Pages

Friday, March 21, 2008

Nokia N800 & N810: Word processing with Notes and Google Documents

Word Processing on the Nokia N800 & N810

There are two main ways to do word processing on the internet tablets: using a word processing application installed on the tablet, or using a word processing application hosted on a website.

This tutorial will look at the two easiest options: the built-in Notes application, and the online application Google Documents.


Some general hints on entering text on the N800 and N810

- You can enter text on the tablets using their on-screen keyboards (a small one for styluses, a big one for fingers), or the built-in physical keyboard of the N810, or using a wireless Bluetooth full-size keyboard. The best option for large amounts of typing is a Bluetooth keyboard as it has proper full-size keys. Click here to read our tutorial on using Bluetooth keyboards with tablets.

- You can activate the large on-screen keyboard by clicking on the text entry area and then pressing the button in the middle of the direction pad.

- Whatever application or text entry method you use, remember that you have to click on the area where you're going to enter the text, so that the cursor appears in that area.

- If you ever want to highlight text you just need to move a stylus or finger across it. See the video above for examples of this in action. If you are using the N810's built-in keyboard or a Bluetooth keyboard, you can also highlight text by holding down shift and moving the cursor across the text you want to highlight.

- If you are using the N810's keyboard or a Bluetooth keyboard, you can cut text by highlighting it and pressing Ctrl and X, you can copy text with Ctrl and C, and pasted text with Ctrl and V. These are the same shortcuts used on most PC applications.

- You can usually increase the size of a word processor's text entry area by pressing the tablet's "Full Screen" button on the top edge.


Notes - A simple built-in word processor

If all you want to do is write text with a little bit of formatting (fonts, font sizes, bold, underline, italic etc) then Notes is a perfectly reasonable application for that purpose.

To access it:

1. Click on the Applications icon (the green squares on the left)

2. Click on "Utilities"

3. Click on "Notes"

Click on the main view to edit text, and start typing. The icons and menus at the bottom of the screen handle most of the formatting functions and can be seen demonstrated in the video above. There's also a menu at the top of the Notes screen lablled "Notes" which contains a few more options such as text alignment and file format.

The "Notes" menu also lets you send the document by e-mail using the tablet's built-in e-mail application: click on "Notes", then "Note", then "Send", then "Via E-mail". Alternatively, you can attach the document yourself within whichever e-mail application you use.


Google Documents - An online word processor

Google Documents is significantly slower to load than Notes because it runs on Google's own servers rather than on the tablet. However, the online approach used by Google Documents can bring some significant advantages over normal word processing applications:

- It lets you use exactly the same word processor on your PC and tablet.

- Because Google Documents stores your files online, it doesn't matter which computer you access your Google Docs account from, the same set of documents will always be visible and up-to-date.
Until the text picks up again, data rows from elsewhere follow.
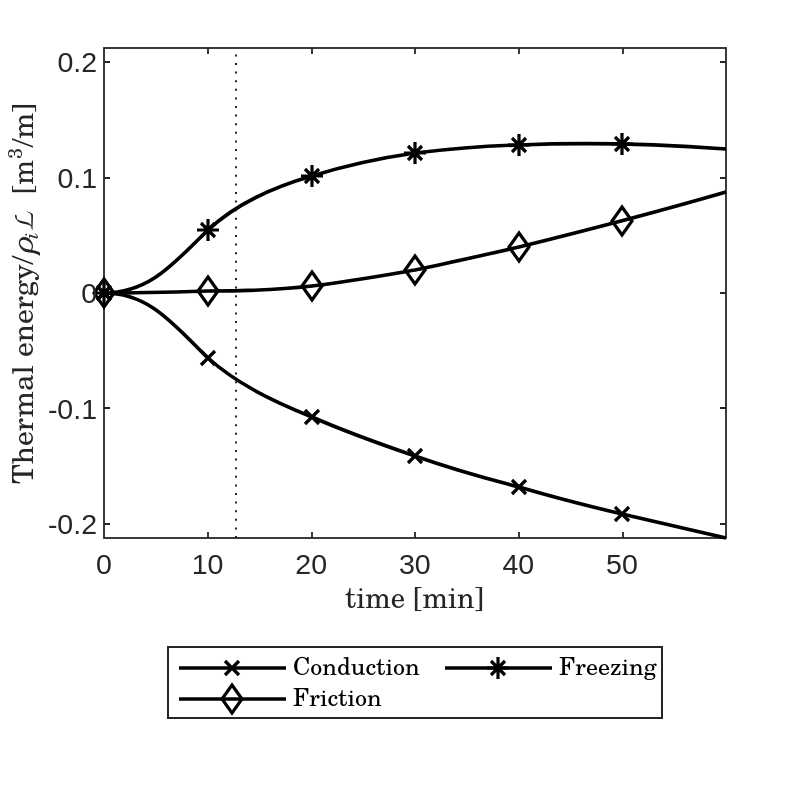
<!DOCTYPE html>
<html lang="en">
<head>
<meta charset="utf-8">
<title>Thermal energy over time</title>
<style>
:root {
  --paper: #ffffff;
  --curve: #000000;
  --axis: #262626;
  --math: "TeX Gyre Schola", "Noto Serif", serif;
  --ticks: "Liberation Sans", sans-serif;
}
* { box-sizing: border-box; margin: 0; padding: 0; }
html, body { width: 803px; height: 800px; overflow: hidden; background: var(--paper); }
.figure { position: relative; width: 803px; height: 800px; color: var(--axis); }
.plot { position: absolute; inset: 0; display: block; }
.axes { fill: none; stroke: var(--axis); stroke-width: 1.8; }
.onset { stroke: var(--axis); stroke-width: 2; stroke-dasharray: 2 6.6; }
.curve, .marker { fill: none; stroke: var(--curve); stroke-width: 3.6; }
.marker { stroke-width: 3.2; }
.axis-title { font: 29px var(--math); fill: var(--axis); }
.axis-title .symbol { font-style: italic; }
.axis-title .small { font-size: 20px; }
.axis-title .script { font: 31px "TeX Gyre Chorus", cursive; }
.tick-labels { position: absolute; display: flex; justify-content: space-between; font: 28.5px/30px var(--ticks); }
.time-ticks { left: 74px; top: 549px; width: 578px; }
.time-ticks li { width: 60px; text-align: center; }
.energy-ticks { left: 27px; top: 47px; width: 70px; height: 492px; flex-direction: column; text-align: right; }
.tick-labels li { list-style: none; }
.legend {
  position: absolute; left: 167px; top: 646px; width: 496px; height: 73px;
  display: grid; grid-template-columns: 266px 1fr; grid-template-rows: 31px 31px;
  padding: 4px 8px 0 10px; border: 2px solid var(--axis);
  color: var(--curve); font: 24px/31px var(--math); list-style: none;
}
.legend li { display: flex; align-items: center; gap: 7px; white-space: nowrap; }
.legend svg { flex: none; overflow: visible; }
.legend span { position: relative; top: -2px; }
</style>
</head>
<body>
<main class="figure">
  <svg class="plot" width="803" height="800" viewBox="0 0 803 800" role="img" aria-label="Line chart of conduction, freezing and friction over time">
    <defs>
      <path id="cross" class="marker" d="M-7-7L7 7M-7 7L7-7"/>
      <path id="star" class="marker" d="M-11 0H11M0-11V11M-7-7L7 7M-7 7L7-7"/>
      <path id="diamond" class="marker" d="M0-14L10 0L0 14L-10 0Z"/>
      <path id="tick-x" d="M0 538v-6M0 48v6"/>
      <path id="tick-y" d="M104 0h6M726 0h-6"/>
    </defs>

    <g class="axes">
      <rect x="104" y="48" width="622" height="490"/>
      <use href="#tick-x" x="208"/>
      <use href="#tick-x" x="312"/>
      <use href="#tick-x" x="415"/>
      <use href="#tick-x" x="519"/>
      <use href="#tick-x" x="623"/>
      <use href="#tick-y" y="62"/>
      <use href="#tick-y" y="178"/>
      <use href="#tick-y" y="293"/>
      <use href="#tick-y" y="408"/>
      <use href="#tick-y" y="524"/>
    </g>
    <line class="onset" x1="236" y1="538" x2="236" y2="48"/>

    <g id="conduction">
      <path class="curve" d="M104 293C150 293 174 325 208 358C236 383 270 400 312 417C346 432 380 444 415 456C449 468 484 478 519 487C553 497 588 506 622 514C656 522 691 530 726 538"/>
      <use href="#cross" x="104" y="293"/>
      <use href="#cross" x="208" y="358"/>
      <use href="#cross" x="312" y="417"/>
      <use href="#cross" x="415" y="456"/>
      <use href="#cross" x="519" y="487"/>
      <use href="#cross" x="622" y="514"/>
    </g>
    <g id="freezing">
      <path class="curve" d="M104 293C150 293 174 263 208 230C236 204 270 188 312 176C344 166 380 158 415 153C449 149 484 146 519 145C588 142 657 144 726 149"/>
      <use href="#star" x="104" y="293"/>
      <use href="#star" x="208" y="230"/>
      <use href="#star" x="312" y="176"/>
      <use href="#star" x="415" y="153"/>
      <use href="#star" x="519" y="145"/>
      <use href="#star" x="622" y="144"/>
    </g>
    <g id="friction">
      <path class="curve" d="M104 293C140 293 174 292 208 291C244 291 277 290 312 286C346 282 380 276 415 270C449 263 484 255 519 247C588 230 657 212 726 192"/>
      <use href="#diamond" x="104" y="293"/>
      <use href="#diamond" x="208" y="291"/>
      <use href="#diamond" x="312" y="286"/>
      <use href="#diamond" x="415" y="270"/>
      <use href="#diamond" x="519" y="247"/>
      <use href="#diamond" x="622" y="221"/>
    </g>

    <text class="axis-title" x="345" y="608" textLength="139" lengthAdjust="spacingAndGlyphs">time [min]</text>
    <g class="axis-title" transform="translate(33 484) rotate(-90)">
      <text textLength="228" lengthAdjust="spacingAndGlyphs">Thermal energy/</text>
      <text class="symbol" x="229">ρ</text>
      <text class="symbol small" x="245" y="5">i</text>
      <text class="script" x="253">L</text>
      <text x="290" textLength="34" lengthAdjust="spacingAndGlyphs">[m</text>
      <text class="small" x="325" y="-11">3</text>
      <text x="337" textLength="44" lengthAdjust="spacingAndGlyphs">/m]</text>
    </g>
  </svg>

  <ul class="tick-labels energy-ticks">
    <li>0.2</li><li>0.1</li><li>0</li><li>-0.1</li><li>-0.2</li>
  </ul>
  <ul class="tick-labels time-ticks">
    <li>0</li><li>10</li><li>20</li><li>30</li><li>40</li><li>50</li>
  </ul>

  <ul class="legend">
    <li>
      <svg width="107" height="28" viewBox="0 0 107 28" aria-hidden="true"><path class="curve" d="M0 14H107"/><use href="#cross" x="53" y="14"/></svg>
      <span>Conduction</span>
    </li>
    <li>
      <svg width="107" height="28" viewBox="0 0 107 28" aria-hidden="true"><path class="curve" d="M0 14H107"/><use href="#star" x="53" y="14"/></svg>
      <span>Freezing</span>
    </li>
    <li>
      <svg width="107" height="28" viewBox="0 0 107 28" aria-hidden="true"><path class="curve" d="M0 14H107"/><use href="#diamond" x="53" y="14"/></svg>
      <span>Friction</span>
    </li>
  </ul>
</main>
</body>
</html>
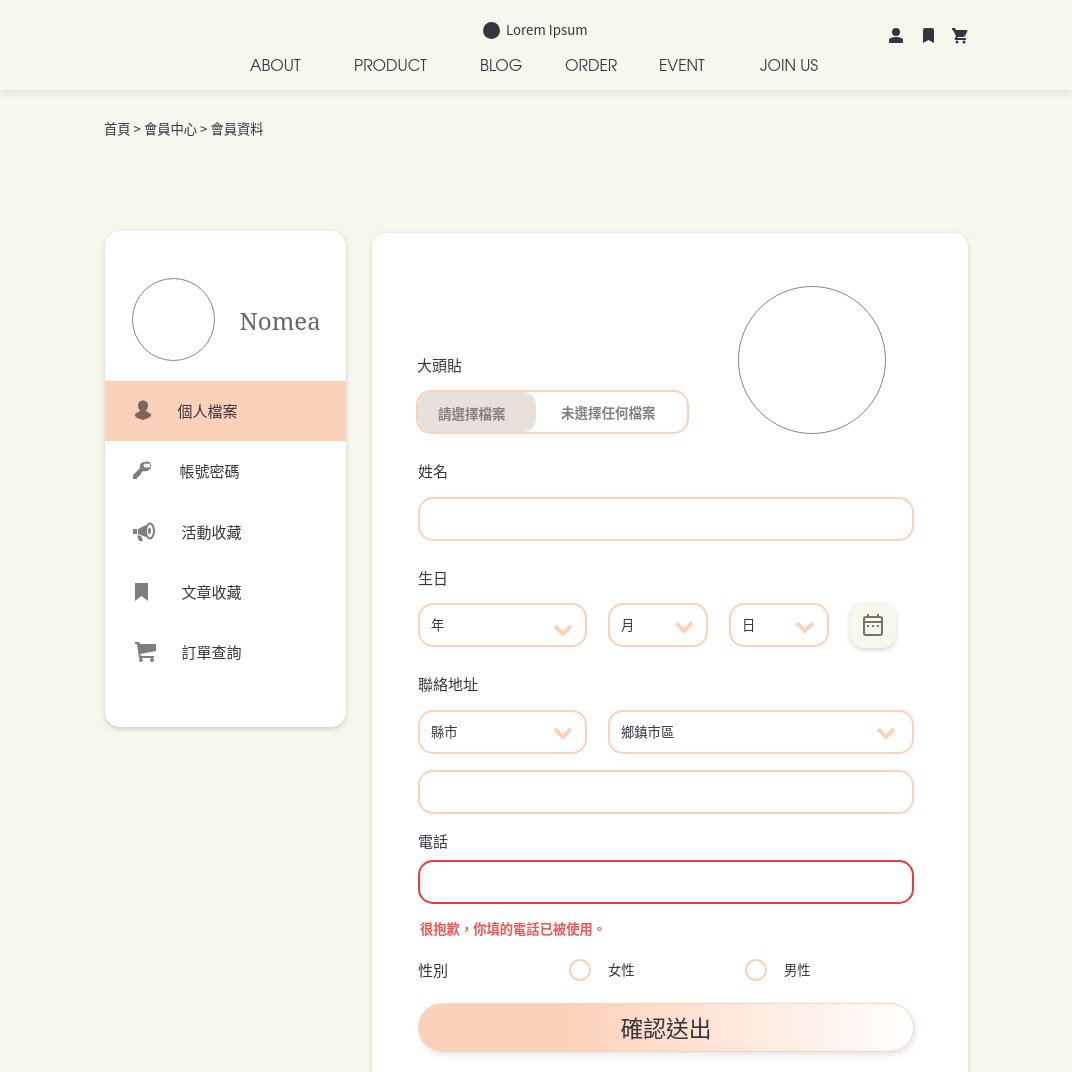
<!DOCTYPE html>
<html lang="zh-Hant">
<head>
<meta charset="utf-8">
<title>會員資料</title>
<style>
:root {
  --cream: #f7f7ee;
  --white: #ffffff;
  --ink: #35343f;
  --peach: #fcd1b9;
  --stone: #e8e0db;
  --muted: #857f7f;
  --error: #e5393f;
  --error-text: #ec5757;
}
* { box-sizing: border-box; margin: 0; padding: 0; }
html, body { width: 1072px; height: 1072px; overflow: hidden; }
body {
  background: var(--cream);
  color: var(--ink);
  font-family: "Noto Sans CJK TC", sans-serif;
  font-size: 15px;
  line-height: 24px;
}
a { color: inherit; text-decoration: none; }
ul { list-style: none; }
svg { display: block; }

.site-header {
  position: relative;
  height: 90px;
  background: var(--cream);
  box-shadow: 0 2px 8px rgba(60, 60, 40, .13);
}
.brand {
  display: flex;
  align-items: center;
  gap: 6px;
  padding: 18px 0 0 483px;
  font-size: 13.3px;
}
.brand-dot { width: 17px; height: 17px; border-radius: 50%; background: var(--ink); }
.main-nav {
  display: grid;
  grid-template-columns: 104px 126px 85px 94px 101px auto;
  padding: 13px 0 0 250px;
  font-family: "TeX Gyre Adventor", sans-serif;
  font-size: 15.5px;
}
.main-nav a { white-space: nowrap; }
.quick-links {
  position: absolute;
  top: 27px;
  right: 104px;
  display: flex;
  gap: 16px;
  fill: var(--ink);
}

.breadcrumb { padding: 27px 0 0 104px; height: 141px; font-size: 13.3px; }

.account {
  display: grid;
  grid-template-columns: 241px 596px;
  column-gap: 26.5px;
  align-items: start;
  padding-left: 104.5px;
}
.sidebar {
  height: 496px;
  background: var(--white);
  border-radius: 15px;
  box-shadow: 0 2px 5px rgba(0, 0, 0, .17);
}
.member {
  display: flex;
  align-items: center;
  gap: 25px;
  height: 150px;
  padding: 27px 0 0 27px;
}
.avatar { border: 1px solid #858585; border-radius: 50%; background: var(--white); }
.avatar-small { width: 83px; height: 83px; }
.avatar-large { width: 148px; height: 148px; margin-right: 28px; }
.member-name { font-family: "Noto Serif", serif; font-size: 24px; color: #666; padding-top: 2px; }
.menu-item {
  display: flex;
  align-items: center;
  height: 60.3px;
  padding-left: 27px;
}
.menu-item svg { width: 24px; height: 24px; margin-right: 26px; fill: #000; stroke: #000; stroke-width: 0; opacity: .5; }
.menu-item.current { background: var(--peach); }
.menu-item.current svg { margin-right: 22px; }
.menu-item.password svg { margin-right: 24px; }

.profile-form {
  display: flex;
  flex-direction: column;
  height: 880px;
  margin-top: 2px;
  padding: 53px 54px 0 46px;
  background: var(--white);
  border-radius: 14px;
  box-shadow: 0 1px 5px rgba(0, 0, 0, .13);
}
.photo-row { display: flex; justify-content: space-between; align-items: flex-end; height: 148px; }
.photo-row .label { margin: 0 0 13px 1px; }
.photo-field { margin-left: -2px; }
.file-picker {
  display: flex;
  width: 273px;
  height: 44px;
  border: 2px solid var(--peach);
  border-radius: 15px;
  overflow: hidden;
  color: var(--muted);
  font-size: 13.5px;
  font-weight: 700;
  line-height: 40px;
}
.file-button { width: 118px; padding-left: 20px; background: var(--stone); border-radius: 13px; line-height: 42px; }
.file-status { padding-left: 25px; }
.label { margin: 25px 0 13.5px; }
.field {
  flex: none;
  display: flex;
  align-items: center;
  justify-content: space-between;
  height: 44px;
  padding: 0 12px 0 11px;
  border: 2px solid var(--peach);
  border-radius: 15px;
  font-size: 13.3px;
}
.field svg { width: 20px; height: 13px; margin-top: 4px; fill: none; stroke: var(--peach); stroke-width: 4; }
.field-row { display: flex; align-items: center; gap: 21px; height: 44px; }
.year, .county { width: 169px; }
.year svg { margin-top: 10px; }
.month, .day { width: 100px; }
.district { flex: 1; }
.district svg { margin-right: 4px; }
.calendar {
  display: grid;
  place-items: center;
  width: 46px;
  height: 46px;
  background: var(--cream);
  border-radius: 14px;
  box-shadow: 0 2px 5px rgba(0, 0, 0, .16);
}
.street { margin-top: 16px; }
.phone-label { margin: 15px 0 7px; }
.field.invalid { border-color: var(--error); }
.error { margin: 13px 0 17px 2px; color: var(--error-text); font-size: 13.3px; font-weight: 700; }
.gender { display: grid; grid-template-columns: 151px 176px auto; align-items: center; }
.choice { display: flex; align-items: center; gap: 17px; font-size: 13.3px; }
.radio { width: 22px; height: 22px; border: 2px solid var(--peach); border-radius: 50%; }
.submit {
  flex: none;
  height: 49px;
  margin-top: 21px;
  border: 1px solid var(--peach);
  border-radius: 25px;
  background: linear-gradient(90deg, var(--peach) 30%, var(--white) 100%);
  box-shadow: 2px 3px 6px rgba(0, 0, 0, .1);
  font-size: 22.8px;
  line-height: 47px;
  text-align: center;
}
</style>
</head>
<body>
<svg width="0" height="0" style="position:absolute" aria-hidden="true">
  <defs>
    <path id="chevron" d="M2 2L10 10L18 2"/>
  </defs>
</svg>

<header class="site-header">
  <a class="brand" href="#"><span class="brand-dot"></span>Lorem Ipsum</a>
  <nav class="main-nav">
    <a href="#">ABOUT</a>
    <a href="#">PRODUCT</a>
    <a href="#">BLOG</a>
    <a href="#">ORDER</a>
    <a href="#">EVENT</a>
    <a href="#">JOIN US</a>
  </nav>
  <div class="quick-links">
    <a href="#" aria-label="會員"><svg width="16" height="17"><circle cx="8" cy="5" r="4"/><path d="M1 16V13C1 9 15 9 15 13V16Z"/></svg></a>
    <a href="#" aria-label="收藏"><svg width="16" height="17"><path d="M3 3Q3 1 5 1H12Q14 1 14 3V16L8.500 13L3 16Z"/></svg></a>
    <a href="#" aria-label="購物車"><svg width="16" height="17"><path d="M0 1H3L4 3H15Q16 3 15 5L13 9Q12 10 11 10H6L5 11H14V13H4Q2 13 3 11L4 9L1 3H0Z"/><circle cx="5" cy="15" r="1.500"/><circle cx="12" cy="15" r="1.500"/></svg></a>
  </div>
</header>

<nav class="breadcrumb"><a href="#">首頁</a> &gt; <a href="#">會員中心</a> &gt; <a href="#">會員資料</a></nav>

<main class="account">
  <aside class="sidebar">
    <div class="member">
      <span class="avatar avatar-small"></span>
      <span class="member-name">Nomea</span>
    </div>
    <ul>
      <li><a class="menu-item current" href="#">
        <svg viewBox="0 0 24 24"><path d="M6 6C6 0 16 0 16 6C16 10 14 13 11 13C8 13 6 10 6 6Z"/><path d="M8 12H14L19 15V17Q16 20 14 20L11 21L8 20Q5 20 3 17V15Z"/></svg>個人檔案</a></li>
      <li><a class="menu-item password" href="#">
        <svg viewBox="0 0 24 24"><path fill-rule="evenodd" d="M13 3C17 1 20 5 19 8C18 12 14 13 11 12L9 14V16H7V18H5V20H1V16L8 9C7 6 9 3 13 3ZM15 5A2 2 0 1 0 15 8A2 2 0 1 0 15 5Z"/></svg>帳號密碼</a></li>
      <li><a class="menu-item" href="#">
        <svg viewBox="0 0 24 24"><path d="M1 9H5V14H1ZM6 9L14 5V17L6 14ZM5 15L9 16L11 21H7Z"/><ellipse cx="18" cy="11" rx="4" ry="7.500" fill="none" stroke-width="2"/><ellipse cx="17.500" cy="11" rx="1.500" ry="3"/></svg>活動收藏</a></li>
      <li><a class="menu-item" href="#">
        <svg viewBox="0 0 24 24"><path d="M3 3H16V21L9.500 16L3 21Z"/></svg>文章收藏</a></li>
      <li><a class="menu-item" href="#">
        <svg viewBox="0 0 24 24"><path d="M3 2H7L8 4H24V11L8 14L9 16H22V18H7L5 4H3Z"/><circle cx="9" cy="20" r="2"/><circle cx="20" cy="20" r="2"/></svg>訂單查詢</a></li>
    </ul>
  </aside>

  <section class="profile-form">
    <div class="photo-row">
      <div class="photo-field">
        <p class="label">大頭貼</p>
        <div class="file-picker">
          <span class="file-button">請選擇檔案</span>
          <span class="file-status">未選擇任何檔案</span>
        </div>
      </div>
      <span class="avatar avatar-large"></span>
    </div>

    <p class="label">姓名</p>
    <div class="field"></div>

    <p class="label">生日</p>
    <div class="field-row">
      <div class="field year">年<svg><use href="#chevron"/></svg></div>
      <div class="field month">月<svg><use href="#chevron"/></svg></div>
      <div class="field day">日<svg><use href="#chevron"/></svg></div>
      <a class="calendar" href="#" aria-label="選擇日期">
        <svg width="22" height="24" fill="none" stroke="#77716c" stroke-width="2"><rect x="2" y="4" width="18" height="18" rx="2"/><path d="M2 9H20M6 1V5M16 1V5"/><path d="M5 13H7M10 13H12M15 13H17"/></svg>
      </a>
    </div>

    <p class="label">聯絡地址</p>
    <div class="field-row">
      <div class="field county">縣市<svg><use href="#chevron"/></svg></div>
      <div class="field district">鄉鎮市區<svg><use href="#chevron"/></svg></div>
    </div>
    <div class="field street"></div>

    <p class="label phone-label">電話</p>
    <div class="field invalid"></div>
    <p class="error">很抱歉，你填的電話已被使用。</p>

    <div class="gender">
      <span>性別</span>
      <span class="choice"><span class="radio"></span>女性</span>
      <span class="choice"><span class="radio"></span>男性</span>
    </div>

    <a class="submit" href="#">確認送出</a>
  </section>
</main>
</body>
</html>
- It lets several people collaborate on a single document, by giving each other permission to access the same file within the application.

- You can publish documents online instantly through Google Documents, either as a web page or as an entry on a blog.

You access Google Documents on the tablets just like you do on a PC, by opening a new web browser window (from the globe icon on the left) and visiting the address docs.google.com You can access it using your Gmail username and password, or you can register as a new user if you don't use Gmail.

To start a new document, click on the "New" menu on the left of the screen and select "Document", which will open in a new window. To edit an existing document, simply click on its title on the page you see when you log in to Google Documents.

Google Documents automatically saves documents while you're working on them, and even automatically names them using the first line of text that you type. If you want to manually save the file, click on the grey "File" button on the left of the screen and select "Save".

As you may have noticed if you've tried it, Google Documents is far more advanced and complex than Notes, so if you find yourself confused it's worth paying a visit to their Help section, by clicking on "Help" in the top right hand corner of the screen.